Nobel Prize winner Yasunari Kawabata’s The Sound of the Mountain is a beautiful rendering of the predicament of old age — the gradual, reluctant narrowing of a human life, along with the sudden upsurges of passion that illuminate its closing.
By day Ogata Shingo, an elderly Tokyo businessman, is troubled by small failures of memory. At night he associates the distant rumble he hears from the nearby mountain with the sounds of death. In between are the complex relationships that were once the foundations of Shingo’s life: his trying wife; his philandering son; and his beautiful daughter-in-law, who inspires in him both pity and the stirrings of desire. Out of this translucent web of attachments, Kawabata has crafted a novel that is a powerful, serenely observed meditation on the relentless march of time.
About the Author
Yasunari Kawabata, winner of the 1968 Novel Prize for Literature, was one of Japan's most distinguished novelists. Born in Osaka in 1899, he published his first stories while he was still in high school. He graduated from Tokyo Imperial University in 1924. His story "The Izu Dancer," first published in 1925, appeared in The Atlantic Monthly in 1955. Among his major novels published in the United States are Snow Country (1956), The Master of Go (1972), and Beauty and Sadness (1975). Kawabata was found dead, by his own hand, in 1972.
“Kawabata is a poet of the gentlest shades, of the evanescent, the imperceptible.”

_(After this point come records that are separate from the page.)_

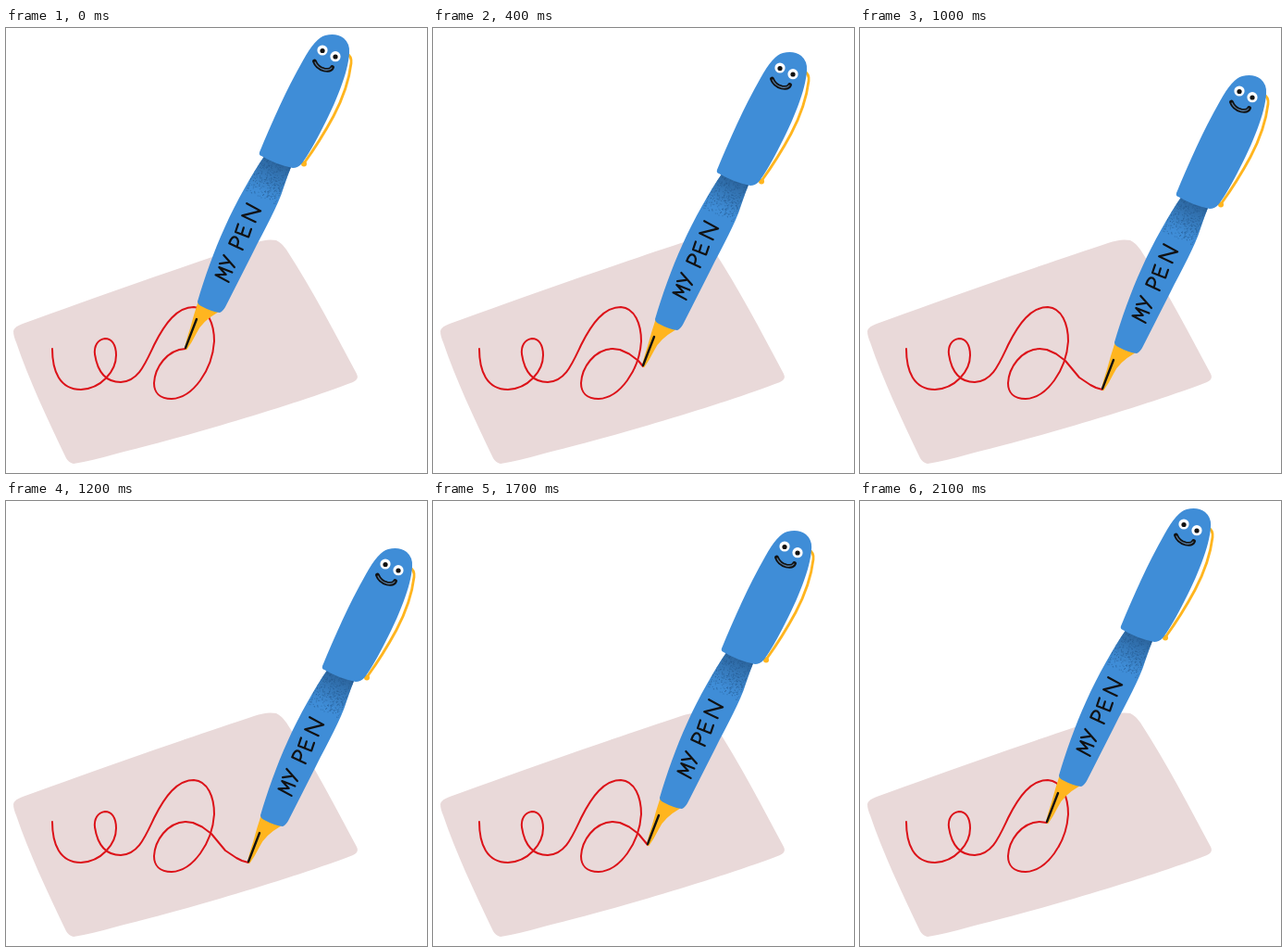
Recreate the animation shown at these times as an HTML page. Size 455 px wide and 480 px high, loop 2.2 s.

```html
<!DOCTYPE html>
<html lang="en">
<head>
<meta charset="utf-8">
<title>My pen</title>
<style>
  html, body { margin: 0; width: 100%; height: 100%; overflow: hidden; background: #fff; }
  svg { display: block; width: 455px; height: 480px; }
  .line { fill: none; stroke-linecap: round; stroke-linejoin: round; }
  .ink { stroke: #dc1219; stroke-width: 2; }
  .blue { fill: #3f8dd7; }
  .gold { fill: #ffb51f; }
</style>
</head>
<body>
<svg viewBox="0 0 455 480" role="img" aria-label="A smiling pen labelled MY PEN draws a looping line">
  <defs>
    <linearGradient id="shade" gradientUnits="userSpaceOnUse" x1="293" y1="143" x2="277" y2="177">
      <stop offset="0" stop-color="#285d92" stop-opacity=".85"/>
      <stop offset=".45" stop-color="#285d92" stop-opacity=".45"/>
      <stop offset="1" stop-color="#285d92" stop-opacity="0"/>
    </linearGradient>
    <path id="barrel" d="M280 137 C266 157 249 187 236 216 C225 240 214 271 207 295 Q207 298 211 300 Q222 306 231 307 Q234 306 237 301 C247 281 257 262 267 242 C280 216 294 192 300 172 Q304 160 308 150 Z"/>
    <clipPath id="inside"><use href="#barrel"/></clipPath>
  </defs>

  <path fill="#e9d9d9" d="M8 327 Q9 322 18 319 C95 291 195 256 268 232 Q282 227 292 229 Q297 231 303 239 C332 284 355 328 379 373 Q382 379 375 382 C310 407 190 442 120 459 Q92 467 73 470 Q68 469 65 464 C45 422 24 378 11 339 Q8 332 8 327 Z"/>

  <path class="line ink" d="M50 346 C50 370 58 390 81 390 C103 389 119 370 119 353 C119 341 114 335 107 335 C99 336 95 343 96 352 C99 371 108 382 124 382 C143 381 150 363 160 342 C172 318 185 301 203 301 C218 302 225 319 225 338 C223 369 202 399 179 400 C166 400 160 393 160 383 C161 366 174 347 194 346"/>
  <polyline id="tail" class="line ink"/>

  <g id="pen">
    <path class="gold" d="M208 294 Q203 309 199 324 Q195 336 193 345 L195 347.500 Q201 339 206 329 Q211 317 230 306 Z"/>
    <path class="line" stroke="#111" stroke-width="2.400" d="M206 314 L194 345"/>
    <use href="#barrel" class="blue"/>
    <g clip-path="url(#inside)">
      <path fill="url(#shade)" d="M255 125 H315 V190 H240 Z"/>
      <path id="grain" fill="none" stroke="#24578a" stroke-opacity=".55"/>
    </g>
    <path class="line" stroke="#ffb51f" stroke-width="2.800" d="M367 27 Q374 30 373 38 C371 55 364 76 354 95 Q340 121 322 146"/>
    <circle class="gold" cx="322" cy="146.500" r="3"/>
    <path class="blue" d="M274 134 C287 103 303 66 321 35 Q334 11 345 8 Q357 5 365 11 Q372 17 371 27 C370 47 357 80 340 112 Q327 137 319 147 Q315 151 310 151 Q291 147 276 138 Q273 137 274 134 Z"/>

    <g fill="#fff">
      <circle cx="342" cy="24" r="5.600"/>
      <circle cx="356" cy="30.700" r="5.600"/>
    </g>
    <g fill="#111">
      <circle cx="342" cy="24.500" r="2.600"/>
      <circle cx="356" cy="31" r="2.600"/>
    </g>
    <g class="line">
      <path stroke="#111" stroke-width="4.800" d="M333.500 36 Q336 43 344 45 Q351 46.500 352.500 42.500"/>
      <path stroke="#53789d" stroke-width="1.300" d="M334 37 Q336.500 43 344 45 Q350 46 352 43"/>
    </g>

    <g class="line" stroke="#111" stroke-width="2.200" transform="translate(241 273) rotate(-65)">
      <path d="M-1 0 L0 -16 L5 -6 L9 -16 L10 -1"/>
      <path d="M13 -17 L18 -9 M23 -17 L16 -1"/>
      <path d="M37 -1 L37 -17 Q46 -18 46 -13 Q45 -8 37 -8"/>
      <path d="M60 -17 L51 -16 L52 -1 L61 -2 M52 -9 L59 -10"/>
      <path d="M70 -1 L70 -17 L83 -1 L84 -18"/>
    </g>
  </g>
</svg>
<script>
  const STEP = 100, LAST = 11;
  // Nib positions along the end of the stroke
  const tips = [[194, 346], [202, 347], [212, 351.5], [222, 359], [227, 365], [232, 371],
                [237, 377], [243, 381], [249, 385], [255, 388], [262, 390], [270, 392]];
  const pen = document.getElementById('pen');
  const tail = document.getElementById('tail');

  // Spray shading below the cap, thinning out down the barrel
  let seed = 7;
  const rand = () => (seed = seed * 16807 % 2147483647) / 2147483647;
  let specks = '';
  for (let i = 0; i < 420; i++) {
    const along = 44 * rand() ** 1.6, across = 36 * (rand() - 0.5);
    const x = 293 - 0.43 * along + 0.9 * across;
    const y = 143 + 0.9 * along + 0.43 * across;
    specks += `M${x.toFixed(1)} ${y.toFixed(1)}h1`;
  }
  document.getElementById('grain').setAttribute('d', specks);

  let shown = -1;
  function draw(now) {
    const step = Math.floor(now / STEP) % (2 * LAST);
    const pose = step <= LAST ? step : 2 * LAST - step;
    if (pose !== shown) {
      const [x, y] = tips[pose];
      pen.setAttribute('transform', `translate(${x - tips[0][0]} ${y - tips[0][1]})`);
      tail.setAttribute('points', tips.slice(0, pose + 1).join(' '));
      shown = pose;
    }
  }
  let start;
  function tick(now) {
    start ??= now;
    draw(now - start);
    requestAnimationFrame(tick);
  }
  draw(0);
  requestAnimationFrame(tick);
</script>
</body>
</html>
```
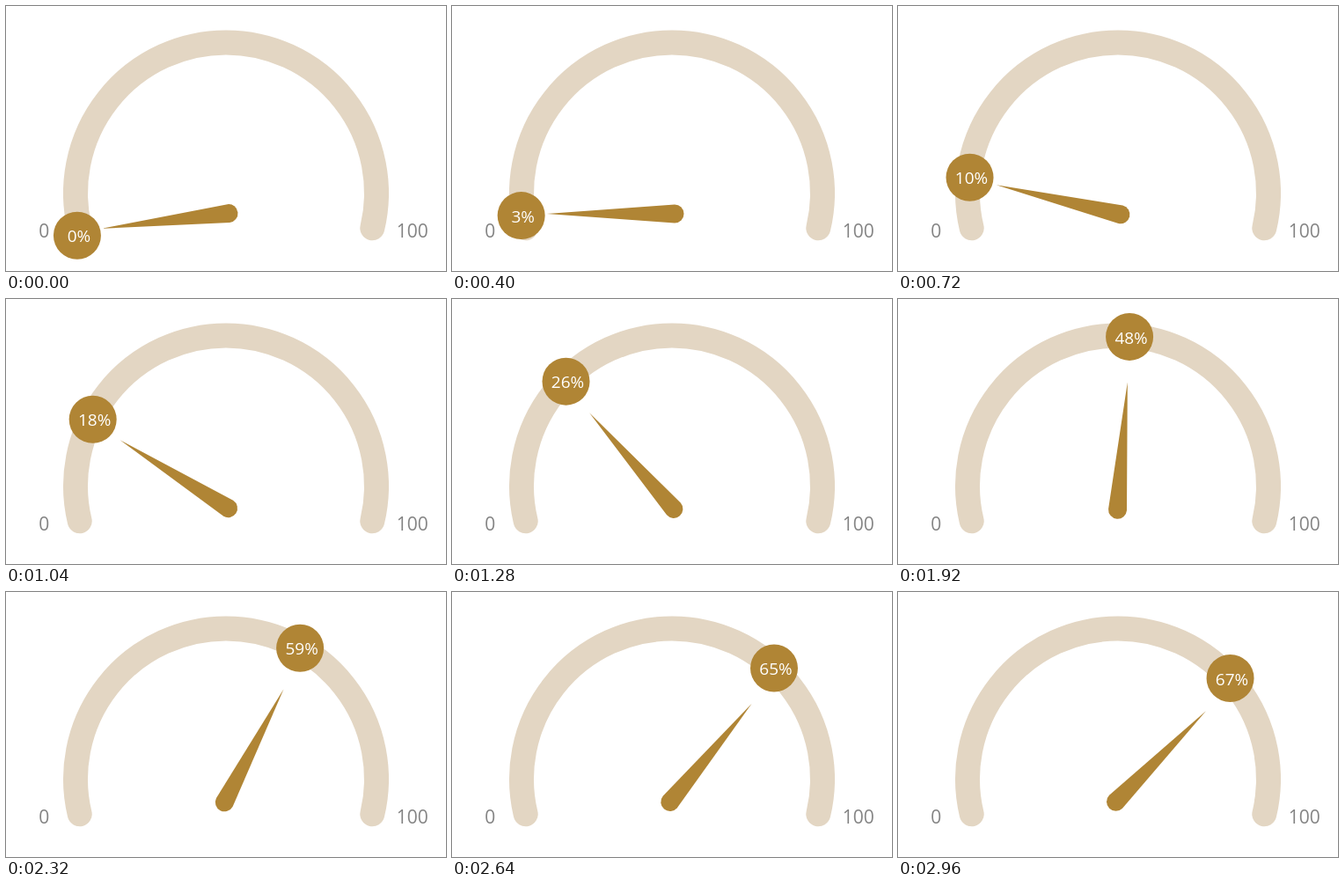
These frames come from a looping animation (500 by 301 pixels, 3040 ms). An HTML page:

```html
<!DOCTYPE html>
<html lang="en">
<head>
<meta charset="utf-8">
<title>Gauge</title>
<style>
  html, body { margin: 0; width: 100%; height: 100%; overflow: hidden; background: #fff; }
  svg { display: block; width: 500px; height: 301px; font-family: "Open Sans", "Noto Sans", sans-serif; }
  .track { fill: none; stroke: #e3d6c3; stroke-width: 28; stroke-linecap: round; }
  .scale { fill: #848484; font-size: 21px; }
  .gold { fill: #b08535; }
  #label { fill: #fff; font-size: 19px; text-anchor: middle; }
</style>
</head>
<body>
<svg viewBox="0 0 500 301">
  <path class="track" d="M83.7 252.3A171 171 0 1 1 416.3 252.3"/>
  <text class="scale" x="37.2" y="262.8">0</text>
  <text class="scale" x="443.8" y="262.8">100</text>
  <path id="needle" class="gold" d="M-142 0L3.2 -10.5A10.5 10.5 0 1 1 3.2 10.5Z"/>
  <g id="ball">
    <circle class="gold" r="27"/>
    <text id="label" x="2" y="7.6"></text>
  </g>
</svg>
<script>
  const LOOP = 3040, STEP = 80, MAX = 67;
  const needle = document.getElementById('needle');
  const ball = document.getElementById('ball');
  const label = document.getElementById('label');
  const start = performance.now();

  function draw(ms) {
    const t = Math.floor(ms / STEP) * STEP;
    const value = MAX / 2 * (1 - Math.cos(Math.PI * (t + 29) / LOOP));

    // The ball starts slightly outside the track and settles onto it.
    const radius = 171 + 6 * Math.max(0, 1 - value / 8);
    const angle = (2.285 * value - 15.5) * Math.PI / 180;
    const x = 251.5 - radius * Math.cos(angle);
    const y = 213.5 - radius * Math.sin(angle);

    ball.setAttribute('transform', `translate(${x} ${y})`);
    needle.setAttribute('transform', `translate(249.8 236) rotate(${2.115 * value - 6.8})`);
    label.textContent = Math.round(value) + '%';
  }

  function tick() {
    draw((performance.now() - start) % LOOP);
    requestAnimationFrame(tick);
  }
  tick();
</script>
</body>
</html>
```
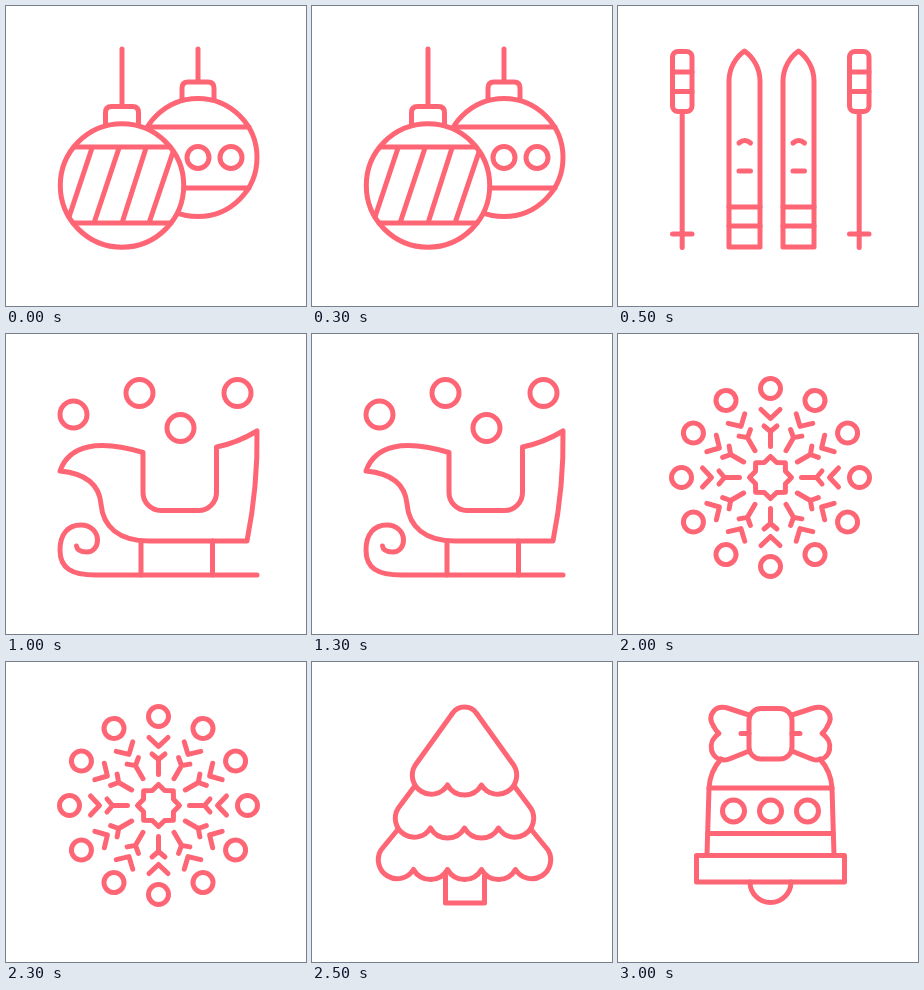
Recreate the animation shown at these times as an HTML page. Size 300 px wide and 300 px high, loop 3500 ms.

```html
<!DOCTYPE html>
<html lang="en">
<head>
<meta charset="utf-8">
<title>Winter icons</title>
<style>
html, body { margin: 0; width: 100%; height: 100%; overflow: hidden; background: #fff; }
svg { display: block; width: 100%; height: 100%; }
</style>
</head>
<body>
<svg id="stage" viewBox="0 0 300 300" fill="none" stroke="#ff6675" stroke-width="5"
  stroke-linecap="round" stroke-linejoin="round"></svg>
<script>
const HOLD = 500;
const MID = 152.5;

const path = (d, extra = '') => `<path d="${d}" ${extra}/>`;
const circle = (x, y, r, extra = '') => `<circle cx="${x}" cy="${y}" r="${r}" ${extra}/>`;
const rect = (x, y, w, h, r = 0) => `<rect x="${x}" y="${y}" width="${w}" height="${h}" rx="${r}"/>`;
const shift = (s, dx) => `<g transform="translate(${dx} 0)">${s}</g>`;
const both = s => s + `<g transform="translate(${2 * MID} 0) scale(-1 1)">${s}</g>`;

function baubles() {
  const cap = (x, y, w) =>
    path(`M${x} 43V${y}M${x - w} ${y + 18}V${y + 6}q0-6 6-6h${2 * w - 12}q6 0 6 6v12`);
  const back = circle(192, 151.5, 59) + cap(192, 76, 16) +
    path('M142 121H243M179 182H243') +
    circle(192, 151.5, 11) + circle(225, 151.5, 11);
  const front = circle(116, 179.5, 61.7, 'fill="#fff"') + cap(116, 100.5, 16.5) +
    path('M68 141H164M67 217H165M86 142L63 211M113 142L88 217M140 142L116 217M167 146L143 217');
  return back + front;
}

function skis() {
  const pole = rect(54.5, 45.5, 19.5, 60, 5.5) +
    path('M54.5 66H74M54.5 85.5H74M64.2 106V241.5M54.5 228H74');
  const ski = path('M111 241V75C111 62 118 51 126.5 45C135 51 142 62 142 75V241Z') +
    path('M111 201H142M111 220H142M121 165H132.5M121 137Q126.7 132 132.5 137');
  return pole + shift(pole, 177) + ski + shift(ski, 54);
}

function sleigh() {
  const balls = [[67.5, 80.5], [133.5, 59], [231.5, 59], [174.5, 94]];
  return balls.map(([x, y]) => circle(x, y, 13.5)).join('') +
    path('M54 137C63 111 92 105 137 118.5V158a18 18 0 0 0 18 18.5H192a18 18 0 0 0 18.5-18.5V113Q231 109 251 97Q252 152 241 207H143C113 207 97 193 95 170C93 148 76 139 54 137Z') +
    path('M251 241H90C65 241 54 234 54 216C54 200 62 191 75 191C85 191 91.5 198 91.5 206C91.5 213 87 218 81 218C75 218 71 216 70.5 212') +
    path('M135 207V241M206.5 207V241');
}

function reindeer() {
  const side =
    path('M102 115Q85 103 54 111C63 127 73 136 93 134') +
    path('M116 97Q107 88 105.5 77L120 71.5C129 67 124 52 114 57L102.500 64.500V54a9 9 0 0 0-18 0L88 69L77 65.500C66 63 61 77 73 79.500L90 82L94 94L79 94C70 95 67 102 73 106') +
    path('M117 141a10.700 10.700 0 0 1 21.400 0');
  return both(side) +
    path('M152.5 84C191 84 221 135 221 174C221 215 190 241.5 152.5 241.5C115 241.5 84 215 84 174C84 135 114 84 152.5 84Z') +
    circle(MID, 188.5, 16);
}

function snowflake() {
  const arm = circle(0, -89, 10) +
    path('M-9.5-68L0-59L9.5-68M0-31V-46M-6.5-51.5L0-46L6.5-51.5');
  let out = '';
  for (let a = 0; a < 360; a += 30) out += `<g transform="rotate(${a})">${arm}</g>`;
  const star = Array.from({ length: 16 }, (_, i) => {
    const r = i % 2 ? 16.2 : 21, a = i * Math.PI / 8;
    return `${(r * Math.sin(a)).toFixed(2)} ${(-r * Math.cos(a)).toFixed(2)}`;
  });
  return `<g transform="translate(${MID} 143.5)">${out}${path('M' + star.join('L') + 'Z')}</g>`;
}

function tree() {
  // One tier: a side slope, an end lobe, n - 1 scallops, then the mirror of it
  const tier = (n, y, top) => {
    const x = MID - 17 * (n - 1), end = x - 32.5, slope = y - 19.5;
    let d = `M${top[0]} ${top[1]}L${end} ${slope}A18.8 18.8 0 0 0 ${x} ${y}`;
    for (let i = 1; i < n; i++) d += `A19.5 19.5 0 0 0 ${x + 34 * i} ${y}`;
    return path(d + `A18.8 18.8 0 0 0 ${2 * MID - end} ${slope}L${2 * MID - top[0]} ${top[1]}`);
  };
  return tier(2, 123, [140, 52]) + path('M140 52A14.7 14.7 0 0 1 165 52') +
    tier(3, 166, [102, 125]) + tier(4, 207.5, [85, 168.5]) +
    path('M133.5 213V241H172.500V213');
}

function bell() {
  const side =
    path('M131 53L111 46.500C97 42 88 53 96 65Q98 69 101 71.500C88 80 92 98 107 98Q110 98 131 89') +
    path('M123 71.500H131M103 97C95 106 91.500 117 91 126L89 193');
  return both(side) + rect(131, 46.5, 43, 50.5, 12) +
    path('M91 126H214M90 171.500H215M132 220A20.500 20.500 0 0 0 173 220') +
    [-37, 0, 37].map(dx => circle(MID + dx, 149, 11)).join('') +
    rect(78.5, 193.5, 148, 26.5);
}

const stage = document.getElementById('stage');
const icons = [baubles, skis, sleigh, reindeer, snowflake, tree, bell];
stage.innerHTML = icons.map(draw => `<g visibility="hidden">${draw()}</g>`).join('');
const groups = [...stage.children];

function show(ms) {
  const current = Math.floor(ms / HOLD) % groups.length;
  groups.forEach((g, i) => g.setAttribute('visibility', i === current ? 'visible' : 'hidden'));
}

let start = null;
function tick(now) {
  if (start === null) start = now;
  show(Math.max(0, now - start));
  requestAnimationFrame(tick);
}
show(0);
requestAnimationFrame(tick);
</script>
</body>
</html>
```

“A rich, complicated novel. . . . Of all modern Japanese fiction, Kawabata’s is the closest to poetry.”
—The New York Times Book Review